To keep things that way, the Impact: Earth! program has been made available not just to Homeland Security and NASA, but to the Air Force, the U.S. Geological Survey and numerous foreign governments, the better to help them plan for post-disaster scenarios and explore technologies to deflect incoming in asteroids. Those deflection methods would include using unmanned spacecraft to nudge an asteroid onto a different course or explosives to blast it into smaller bits.
In 2008, the Air Force issued a 107-pg. report that took all this up in detail, addressing such issues as when to notify the President of an impending asteroid strike, how to evacuate threatened cities and what to do if backyard stargazers with good telescopes spot the danger before the professionals do a very real possibility that could spark a panic if the amateur astronomers then jumped on the Internet with the news. The authors of the report based their findings on a mythical hit by a mythical 270-ft. asteroid wonderfully named "2008 Innoculatus" landing somewhere in the Gulf of Guinea. They did not predict pretty results.
Studies of this kind are made more precise and less academic when such x-factors of the impact as kilotons of energy and radius of debris field can be quantified, and that's the void the Purdue website aims to fill. "The calculator is a critical tool for determining the potential consequences of an impact," says the equally well-named John Spray, director of the planetary and space science center at Canada's University of New Brunswick. "It is widely used by government and scientific agencies as well as impact research groups and space enthusiasts around the world."

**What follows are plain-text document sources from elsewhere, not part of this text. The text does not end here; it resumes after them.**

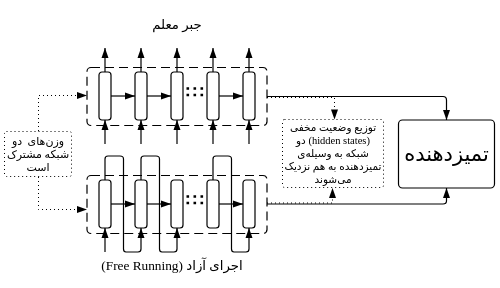
<!DOCTYPE html>
<html lang="fa">
<head>
<meta charset="utf-8">
<title>جبر معلم</title>
<style>
:root { --ink: #000; --paper: #fff; }
* { box-sizing: border-box; }
html, body { margin: 0; background: var(--paper); overflow: hidden; }
.diagram {
  position: relative; width: 500px; height: 288px; overflow: hidden;
  background: var(--paper); color: var(--ink);
  font-family: "Liberation Serif", "DejaVu Sans", serif;
}
.wires { position: absolute; inset: 0; fill: none; stroke: var(--ink); stroke-width: 1.2; }
.wires .cell { fill: var(--paper); }
.wires .frame { stroke-dasharray: 9 5; }
.wires .dotted { stroke-width: 1; stroke-dasharray: 1 3; }
.wires .solid-mark { fill: var(--ink); stroke: none; }
.label {
  position: absolute; direction: rtl; white-space: nowrap;
  display: flex; align-items: center; justify-content: center; text-align: center;
}
.title { left: 107px; top: 15px; width: 140px; height: 20px; font-size: 13.3px; }
.caption { left: 92px; top: 256px; width: 160px; height: 20px; font-size: 13.3px; }
.note { font-size: 11px; line-height: 13px; }
.shared-weights { left: 4px; top: 131px; width: 68px; height: 46px; }
.hidden-states { left: 282px; top: 119px; width: 102px; height: 69px; font-size: 10.5px; }
.discriminator {
  left: 398px; top: 120px; width: 97px; height: 68px;
  font-size: 21px; line-height: 26px;
}
</style>
</head>
<body>
<main class="diagram">
  <svg class="wires" width="500" height="288" viewBox="0 0 500 288" aria-hidden="true">
    <defs>
      <marker id="arrow" markerUnits="userSpaceOnUse" markerWidth="10" markerHeight="8" refX="10" refY="4" orient="auto">
        <path class="solid-mark" d="M0 0.5 10 4 0 7.5Z"/>
      </marker>
      <rect id="cell" class="cell" width="12" height="48" rx="3"/>
      <g id="network">
        <rect class="frame" x="87" y="67.5" width="180" height="58" rx="4"/>
        <use href="#cell" x="99" y="72"/>
        <use href="#cell" x="135" y="72"/>
        <use href="#cell" x="171" y="72"/>
        <use href="#cell" x="207" y="72"/>
        <use href="#cell" x="243" y="72"/>
        <g marker-end="url(#arrow)">
          <path d="M111 96H135"/>
          <path d="M147 96H171"/>
          <path d="M219 96H243"/>
        </g>
        <path stroke-width="2.6" stroke-dasharray="2.6 4.4" d="M186.5 88.5H204M186.5 95H204"/>
      </g>
      <path id="stem" d="M0 24V0" marker-end="url(#arrow)"/>
      <path id="feedback" d="M105 180V159Q105 156 108 156H120Q123.500 156 123.500 159V249Q123.500 252 126 252H138Q141 252 141 249V228" marker-end="url(#arrow)"/>
    </defs>

    <g class="teacher-forcing">
      <use href="#network"/>
      <use href="#stem" x="105" y="48"/>
      <use href="#stem" x="141" y="48"/>
      <use href="#stem" x="177" y="48"/>
      <use href="#stem" x="213" y="48"/>
      <use href="#stem" x="249" y="48"/>
      <use href="#stem" x="105" y="120"/>
      <use href="#stem" x="141" y="120"/>
      <use href="#stem" x="177" y="120"/>
      <use href="#stem" x="213" y="120"/>
      <use href="#stem" x="249" y="120"/>
    </g>

    <g class="free-running">
      <use href="#network" y="108"/>
      <use href="#stem" x="105" y="228"/>
      <use href="#feedback"/>
      <use href="#feedback" x="36"/>
      <use href="#feedback" x="108"/>
    </g>

    <g class="outputs" marker-end="url(#arrow)">
      <path d="M267 96.5H443Q446.5 96.5 446.5 100V120"/>
      <path d="M267 204H443Q446.5 204 446.5 201V188"/>
    </g>

    <g class="dotted">
      <rect x="4.5" y="131.5" width="67" height="45" rx="2"/>
      <rect x="282.5" y="119.5" width="101" height="68" rx="2"/>
      <path d="M38.5 131V95.5H78"/>
      <path d="M38.5 177V209.5H78"/>
      <path d="M267 97.5H334.5V110"/>
      <path d="M267 203H332.5V197"/>
    </g>
    <g class="dotted-heads">
      <path class="solid-mark" d="M77 92 87 95.5 77 99Z"/>
      <path class="solid-mark" d="M77 206 87 209.5 77 213Z"/>
      <path class="solid-mark" d="M331 109.5H338L334.5 119.5Z"/>
      <path class="solid-mark" d="M329 198H336L332.5 188Z"/>
    </g>

    <rect class="discriminator-box" x="398.5" y="120" width="96" height="68" rx="4"/>
  </svg>

  <div class="label title">جبر معلم</div>
  <div class="label note shared-weights"><span>وزن‌های&nbsp; دو<br>شبکه مشترک<br>است</span></div>
  <div class="label note hidden-states"><span>توزیع وضعیت مخفی<br><bdi dir="ltr">(hidden states)</bdi> دو<br>شبکه به وسیله‌ی<br>تمیزدهنده به هم نزدیک<br>می‌شوند</span></div>
  <div class="label discriminator">تمیزدهنده</div>
  <div class="label caption"><span>اجرای آزاد <bdi dir="ltr">(Free Running)</bdi></span></div>
</main>
</body>
</html>
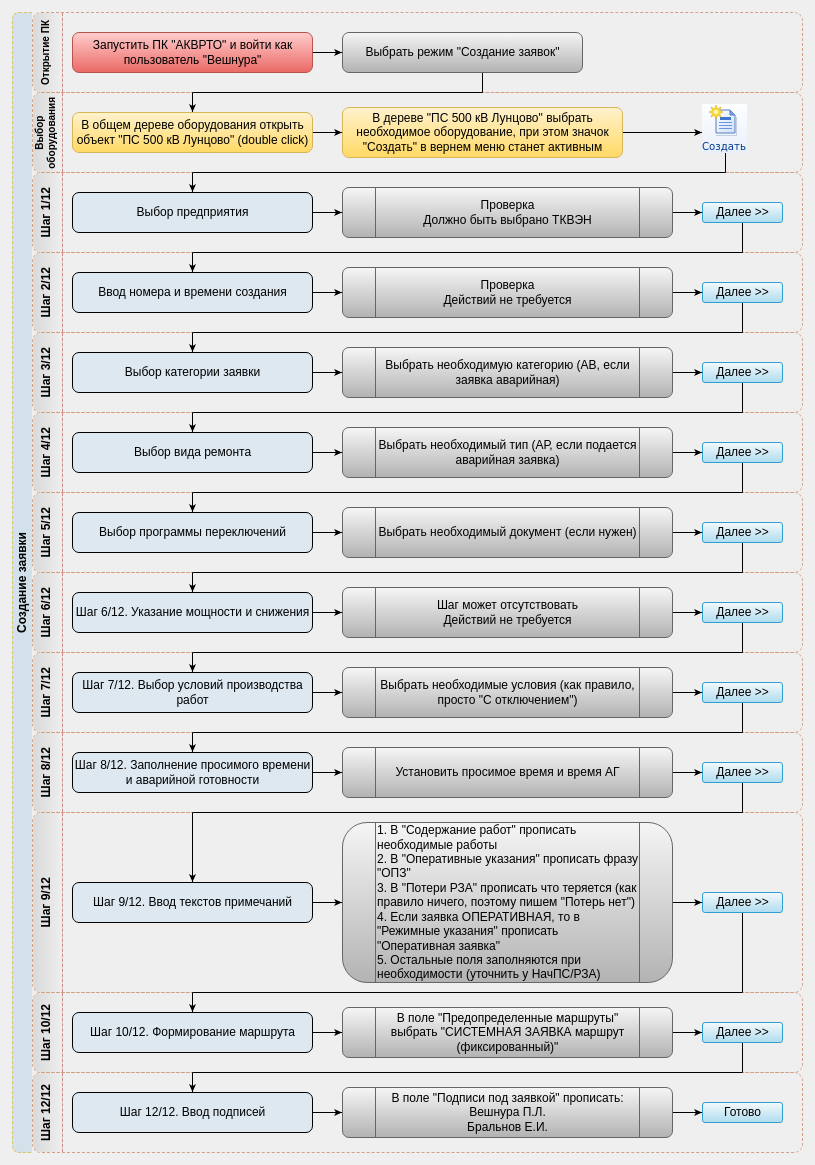
<!DOCTYPE html>
<html lang="ru">
<head>
<meta charset="utf-8">
<title>Создание заявки</title>
<style>
:root {
  --page: #efefef;
  --pool: #d3e1ea;
  --pool-line: #dcc468;
  --lane-line: #d3a083;
  --label-line: #d08a86;
  --step: #dde8f1;
  --ink: #000;
}
* { box-sizing: border-box; margin: 0; padding: 0; }
html, body { width: 815px; height: 1165px; overflow: hidden; }
body {
  position: relative;
  background: var(--page);
  color: var(--ink);
  font: 12px/14.4px "Liberation Sans", Arial, sans-serif;
  white-space: nowrap;
}
.pool { display: flex; width: 803px; height: 1153px; padding: 12px 0 0 12px; }
.pool-title {
  display: flex; align-items: center; justify-content: center;
  width: 20px; flex: none;
  background: var(--pool);
  border: 1px dashed var(--pool-line); border-right: 0;
  border-radius: 7px 0 0 7px;
  font-size: 12px;
}
.vertical { writing-mode: vertical-rl; transform: rotate(180deg); font-weight: bold; text-align: center; }
.lanes { display: flex; flex-direction: column; width: 771px; }
.lane {
  display: flex; height: 81px; flex: none;
  margin-bottom: -1px;
  border: 1px dashed var(--lane-line);
  border-radius: 9px;
}
.lane.tall { height: 181px; }
.lane-label {
  display: flex; align-items: center; justify-content: center;
  width: 30px; flex: none;
  padding-right: 3px;
  background: linear-gradient(90deg, #d9d9d9, #eeeeee);
  border-right: 1px dashed var(--label-line);
  border-radius: 8px 0 0 8px;
}
.lane-label.small { font-size: 10px; line-height: 12px; }
.row {
  display: grid; grid-template-columns: 241px 331px 81px;
  column-gap: 29px; align-items: center;
  padding-left: 9px;
}
.node {
  display: flex; align-items: center; justify-content: center;
  height: 41px; text-align: center;
  border: 1px solid var(--ink); border-radius: 7px;
  background: var(--step);
}
.start { background: linear-gradient(#ffcccc, #ea6b66); border-color: #b85450; }
.tree { background: linear-gradient(#fff2cc, #ffd966); border-color: #d6b656; }
.mode { width: 241px; }
.pick { width: 281px; height: 51px; }
.mode, .check { background: linear-gradient(#f5f5f5, #b3b3b3); border-color: #666; }
.check { height: 51px; }
.check > div {
  display: flex; align-items: center; justify-content: center;
  width: 265px; height: 100%;
  border: solid #666; border-width: 0 1px;
}
.check.notes { height: 161px; border-radius: 25px; }
.notes > div { justify-content: flex-start; padding-left: 1px; text-align: left; }
.notes ol { list-style: none; }
.button {
  display: flex; align-items: center; justify-content: center;
  height: 21px;
  border: 1px solid #2f9fd0; border-radius: 3px;
  background: linear-gradient(#f3f8fa, #b1ddf0);
}
.create { display: block; margin-top: -8px; }
.links { position: absolute; left: 0; top: 0; pointer-events: none; }
</style>
</head>
<body>
<main class="pool">
  <h1 class="pool-title"><span class="vertical">Создание заявки</span></h1>
  <div class="lanes">
    <section class="lane">
      <div class="lane-label small"><span class="vertical">Открытие ПК</span></div>
      <div class="row">
        <div class="node start">Запустить ПК "АКВРТО" и войти как<br>пользователь "Вешнура"</div>
        <div class="node mode">Выбрать режим "Создание заявок"</div>
      </div>
    </section>
    <section class="lane">
      <div class="lane-label small"><span class="vertical">Выбор<br>оборудования</span></div>
      <div class="row">
        <div class="node tree">В общем дереве оборудования открыть<br>объект "ПС 500 кВ Лунцово" (double click)</div>
        <div class="node tree pick">В дереве "ПС 500 кВ Лунцово" выбрать<br>необходимое оборудование, при этом значок<br>"Создать" в вернем меню станет активным</div>
        <svg class="create" width="46" height="49" viewBox="0 0 46 49">
          <defs>
            <linearGradient id="tile" x2="0" y2="1"><stop stop-color="#fdfeff"/><stop offset="1" stop-color="#e9eff9"/></linearGradient>
            <linearGradient id="sheet" x2="1" y2="1"><stop stop-color="#fff"/><stop offset="1" stop-color="#cfe0fa"/></linearGradient>
          </defs>
          <rect width="45" height="49" fill="url(#tile)"/>
          <path d="M14 6H28L33 11V29H14Z" fill="url(#sheet)" stroke="#5b7fc0"/>
          <path d="M28 6V11H33Z" fill="#7fa3df" stroke="#5b7fc0"/>
          <rect x="18" y="13" width="11" height="3" fill="#3f74cf"/>
          <path d="M17 18.5H30M17 21.5H30M17 24.5H30" stroke="#6d97dc"/>
          <path d="M14 31.5H34.5V13" fill="none" stroke="#c3cfe2"/>
          <path d="M14 1L15.500 5L19 3L17.500 6.500L21 8L17.500 9.500L19 13L15.500 11L14 15L12.500 11L9 13L10.500 9.500L7 8L10.500 6.500L9 3L12.500 5Z" fill="#ffdf3d" stroke="#e0ac12" stroke-width=".6"/>
          <circle cx="14" cy="8" r="2" fill="#fffbd0"/>
          <text x="0" y="46" textLength="44" lengthAdjust="spacingAndGlyphs" font-family="DejaVu Sans, sans-serif" font-size="11" fill="#003a8c">Создать</text>
        </svg>
      </div>
    </section>
    <section class="lane">
      <div class="lane-label"><span class="vertical">Шаг 1/12</span></div>
      <div class="row">
        <div class="node">Выбор предприятия</div>
        <div class="node check"><div>Проверка<br>Должно быть выбрано ТКВЭН</div></div>
        <div class="button">Далее &gt;&gt;</div>
      </div>
    </section>
    <section class="lane">
      <div class="lane-label"><span class="vertical">Шаг 2/12</span></div>
      <div class="row">
        <div class="node">Ввод номера и времени создания</div>
        <div class="node check"><div>Проверка<br>Действий не требуется</div></div>
        <div class="button">Далее &gt;&gt;</div>
      </div>
    </section>
    <section class="lane">
      <div class="lane-label"><span class="vertical">Шаг 3/12</span></div>
      <div class="row">
        <div class="node">Выбор категории заявки</div>
        <div class="node check"><div>Выбрать необходимую категорию (АВ, если<br>заявка аварийная)</div></div>
        <div class="button">Далее &gt;&gt;</div>
      </div>
    </section>
    <section class="lane">
      <div class="lane-label"><span class="vertical">Шаг 4/12</span></div>
      <div class="row">
        <div class="node">Выбор вида ремонта</div>
        <div class="node check"><div>Выбрать необходимый тип (АР, если подается<br>аварийная заявка)</div></div>
        <div class="button">Далее &gt;&gt;</div>
      </div>
    </section>
    <section class="lane">
      <div class="lane-label"><span class="vertical">Шаг 5/12</span></div>
      <div class="row">
        <div class="node">Выбор программы переключений</div>
        <div class="node check"><div>Выбрать необходимый документ (если нужен)</div></div>
        <div class="button">Далее &gt;&gt;</div>
      </div>
    </section>
    <section class="lane">
      <div class="lane-label"><span class="vertical">Шаг 6/12</span></div>
      <div class="row">
        <div class="node">Шаг 6/12. Указание мощности и снижения</div>
        <div class="node check"><div>Шаг может отсутствовать<br>Действий не требуется</div></div>
        <div class="button">Далее &gt;&gt;</div>
      </div>
    </section>
    <section class="lane">
      <div class="lane-label"><span class="vertical">Шаг 7/12</span></div>
      <div class="row">
        <div class="node">Шаг 7/12. Выбор условий производства<br>работ</div>
        <div class="node check"><div>Выбрать необходимые условия (как правило,<br>просто "С отключением")</div></div>
        <div class="button">Далее &gt;&gt;</div>
      </div>
    </section>
    <section class="lane">
      <div class="lane-label"><span class="vertical">Шаг 8/12</span></div>
      <div class="row">
        <div class="node">Шаг 8/12. Заполнение просимого времени<br>и аварийной готовности</div>
        <div class="node check"><div>Установить просимое время и время АГ</div></div>
        <div class="button">Далее &gt;&gt;</div>
      </div>
    </section>
    <section class="lane tall">
      <div class="lane-label"><span class="vertical">Шаг 9/12</span></div>
      <div class="row">
        <div class="node">Шаг 9/12. Ввод текстов примечаний</div>
        <div class="node check notes"><div><ol>
          <li>1. В "Содержание работ" прописать<br>необходимые работы</li>
          <li>2. В "Оперативные указания" прописать фразу<br>"ОПЗ"</li>
          <li>3. В "Потери РЗА" прописать что теряется (как<br>правило ничего, поэтому пишем "Потерь нет")</li>
          <li>4. Если заявка ОПЕРАТИВНАЯ, то в<br>"Режимные указания" прописать<br>"Оперативная заявка"</li>
          <li>5. Остальные поля заполняются при<br>необходимости (уточнить у НачПС/РЗА)</li>
        </ol></div></div>
        <div class="button">Далее &gt;&gt;</div>
      </div>
    </section>
    <section class="lane">
      <div class="lane-label"><span class="vertical">Шаг 10/12</span></div>
      <div class="row">
        <div class="node">Шаг 10/12. Формирование маршрута</div>
        <div class="node check"><div>В поле "Предопределенные маршруты"<br>выбрать "СИСТЕМНАЯ ЗАЯВКА маршрут<br>(фиксированный)"</div></div>
        <div class="button">Далее &gt;&gt;</div>
      </div>
    </section>
    <section class="lane">
      <div class="lane-label"><span class="vertical">Шаг 12/12</span></div>
      <div class="row">
        <div class="node">Шаг 12/12. Ввод подписей</div>
        <div class="node check"><div>В поле "Подписи под заявкой" прописать:<br>Вешнура П.Л.<br>Бральнов Е.И.</div></div>
        <div class="button">Готово</div>
      </div>
    </section>
  </div>
</main>
<svg class="links" width="815" height="1165" viewBox="0 0 815 1165" fill="none" stroke="#000">
  <defs>
    <marker id="arrow" markerUnits="userSpaceOnUse" markerWidth="9" markerHeight="8" refX="8" refY="4" orient="auto">
      <path d="M8 4L0 .5L2 4L0 7.500Z" fill="#000" stroke="none"/>
    </marker>
    <g id="across" marker-end="url(#arrow)">
      <path d="M313 .5H342" marker-end="url(#arrow)"/>
      <path d="M673 .5H702" marker-end="url(#arrow)"/>
    </g>
    <path id="down" d="M742.500 11V40.500H192.500V60" marker-end="url(#arrow)"/>
  </defs>
  <g marker-end="url(#arrow)">
    <path d="M313 52.500H342"/>
    <path d="M482.500 73V92.500H192.500V112"/>
    <path d="M313 132.500H342"/>
    <path d="M623 132.500H702"/>
    <path d="M725.500 153V172.500H192.500V192"/>
    <path d="M742.500 783V812.500H192.500V882"/>
    <path d="M742.500 913V992.500H192.500V1012"/>
  </g>
  <use href="#across" y="212"/><use href="#down" y="212"/>
  <use href="#across" y="292"/><use href="#down" y="292"/>
  <use href="#across" y="372"/><use href="#down" y="372"/>
  <use href="#across" y="452"/><use href="#down" y="452"/>
  <use href="#across" y="532"/><use href="#down" y="532"/>
  <use href="#across" y="612"/><use href="#down" y="612"/>
  <use href="#across" y="692"/><use href="#down" y="692"/>
  <use href="#across" y="772"/>
  <use href="#across" y="902"/>
  <use href="#across" y="1032"/><use href="#down" y="1032"/>
  <use href="#across" y="1112"/>
</svg>
</body>
</html>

It's that last group of people the enthusiasts who get the best of the website. Blowing up the planet can be, well, fun but only when you don't have to think about how you'd clean up the mess.